Recently, a number of videos have circulated online showing citizens celebrating the birthday of potholes on major roads in different countries. The videos are in protest against the condition of roads and streets, the delay in maintenance, as well as to deliver a message to those responsible to act. New tactics has gathered a few examples of those who used birthday celebrations as a way to protest against ineffective local governance.
Documenting the impact of human rights advocacy work can be difficult. Traditional strategies to track and evaluate progress are often ill-suited to monitor progress in a field where change can be hard to measure. Still, better understanding how and why organizations succeed can help inform and strengthen strategy.

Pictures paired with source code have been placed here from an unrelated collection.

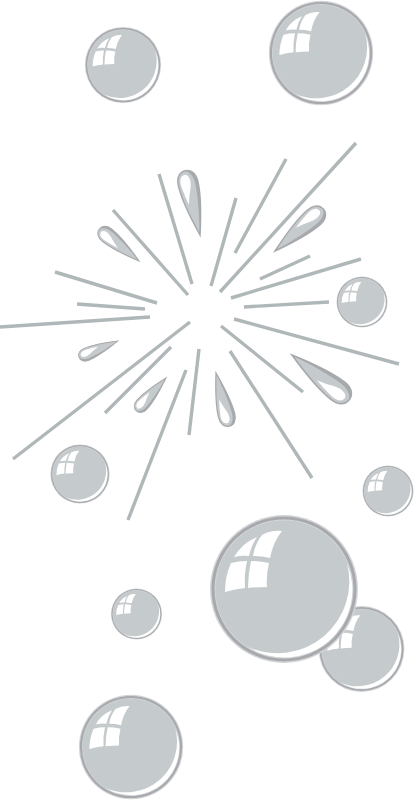
<!DOCTYPE html>
<html lang="en">
<head>
<meta charset="utf-8">
<title>Bubbles and splash</title>
<style>
:root {
  --paper: #ffffff;
  --body: #c5cbcd;
  --rim: #a7a9ac;
  --rim-soft: #d3d5d8;
  --ray: #b0b7b8;
  --shine: #ffffff;
}
html, body { margin: 0; background: var(--paper); overflow: hidden; }
.artwork { display: block; width: 414px; height: 800px; }
.rim { fill: var(--rim); }
.rim-soft { fill: var(--rim-soft); }
.body { fill: var(--body); }
.shine { fill: var(--shine); }
.rays { stroke: var(--ray); stroke-width: 3.4; fill: none; }
.drop-body { fill: var(--body); stroke: var(--rim); stroke-width: 1.5; }
.drop-edge { fill: var(--rim); }
</style>
</head>
<body>
<svg class="artwork" viewBox="0 0 414 800" role="img" aria-label="Grey bubbles around a bursting splash">
  <defs>
    <g id="bubble">
      <circle class="rim-soft" r="74"/>
      <circle class="rim" r="72.5"/>
      <circle class="rim-soft" r="69.5"/>
      <circle class="body" r="68.5"/>
      <path class="shine" d="M63-26A68 68 0 0 1-36 58A72 72 0 0 0 63-26Z"/>
      <g class="shine">
        <path d="M-50-32Q-42-46-27-52Q-33-43-35-33Q-43-34-50-32Z"/>
        <path d="M-31-33Q-29-45-22-54Q-13-59-2-58Q-11-47-14-31Q-22-33-31-33Z"/>
        <path d="M-53-26Q-45-28-37-28Q-40-14-39-1Q-49 0-59 3Q-59-13-53-26Z"/>
        <path d="M-33-28Q-24-28-15-26Q-18-14-17-2Q-26-2-36-1Q-36-15-33-28Z"/>
      </g>
    </g>
    <g id="drop">
      <path class="drop-body" d="M0 0C-4-14-10-38-10-53C-10-61-6-66 0-66C6-66 10-61 10-53C10-38 4-14 0 0Z"/>
      <path class="drop-edge" d="M0 0C4-14 10-38 10-53C10-61 6-66 0-66C5-63 7-58 7-52C7-38 3-16 0 0Z"/>
      <path class="shine" d="M-1-62C-7-62-8-56-7-49Q-6-40-4-32Q-2-40 1-47C4-54 3-61-1-62Z"/>
    </g>
  </defs>

  <g id="splash-rays" class="rays">
    <path d="M188 295L113 210"/>
    <path d="M192 284L159 174"/>
    <path d="M211 286L236 198"/>
    <path d="M235 253L286 159"/>
    <path d="M220 292L356 143"/>
    <path d="M260 279L310 256"/>
    <path d="M231 298L361 259"/>
    <path d="M244 307L329 302"/>
    <path d="M234 319L399 364"/>
    <path d="M221 326L303 392"/>
    <path d="M230 351L312 478"/>
    <path d="M199 349L189 435"/>
    <path d="M186 370L128 520"/>
    <path d="M171 347L105 413"/>
    <path d="M190 322L13 459"/>
    <path d="M150 317L0 327"/>
    <path d="M145 309L77 304"/>
    <path d="M157 303L55 272"/>
  </g>

  <g id="splash-drops">
    <use href="#drop" transform="translate(200 235) rotate(-13)"/>
    <use href="#drop" transform="translate(275 251) rotate(49) scale(.97)"/>
    <use href="#drop" transform="translate(139 261) rotate(-51) scale(.77)"/>
    <use href="#drop" transform="translate(118 341) rotate(-113) scale(-.64 .64)"/>
    <use href="#drop" transform="translate(166 378) rotate(-138) scale(-.67 .67)"/>
    <use href="#drop" transform="translate(216 373) rotate(166) scale(-.83 .83)"/>
    <use href="#drop" transform="translate(292 355) rotate(128) scale(-1.1 1.1)"/>
  </g>

  <g id="bubbles">
    <use href="#bubble" transform="translate(123 65) scale(.515)"/>
    <use href="#bubble" transform="translate(321 53) scale(.705)"/>
    <use href="#bubble" transform="translate(362 302) scale(.345)"/>
    <use href="#bubble" transform="translate(80 474) scale(.4)"/>
    <use href="#bubble" transform="translate(388 491) scale(.345)"/>
    <use href="#bubble" transform="translate(136.500 614) scale(.345)"/>
    <use href="#bubble" transform="translate(361.500 649) scale(.58)"/>
    <use href="#bubble" transform="translate(284 589)"/>
    <use href="#bubble" transform="translate(131 747) scale(.705)"/>
  </g>
</svg>
</body>
</html>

Visual imagery can be a powerful medium for mobilization and awareness around a specific issue. These depictions are especially potent if they utilize a consistent symbol, one that can capture the issue in a vivid and recognizable way. The Resource Centre for Gender Equality (ABAAD), established in 2011, has risen to considerable prominence for its annual “16 Days of Activism” campaigns, each with a different theme to address gender equity in the Middle East and North Africa (MENA) region.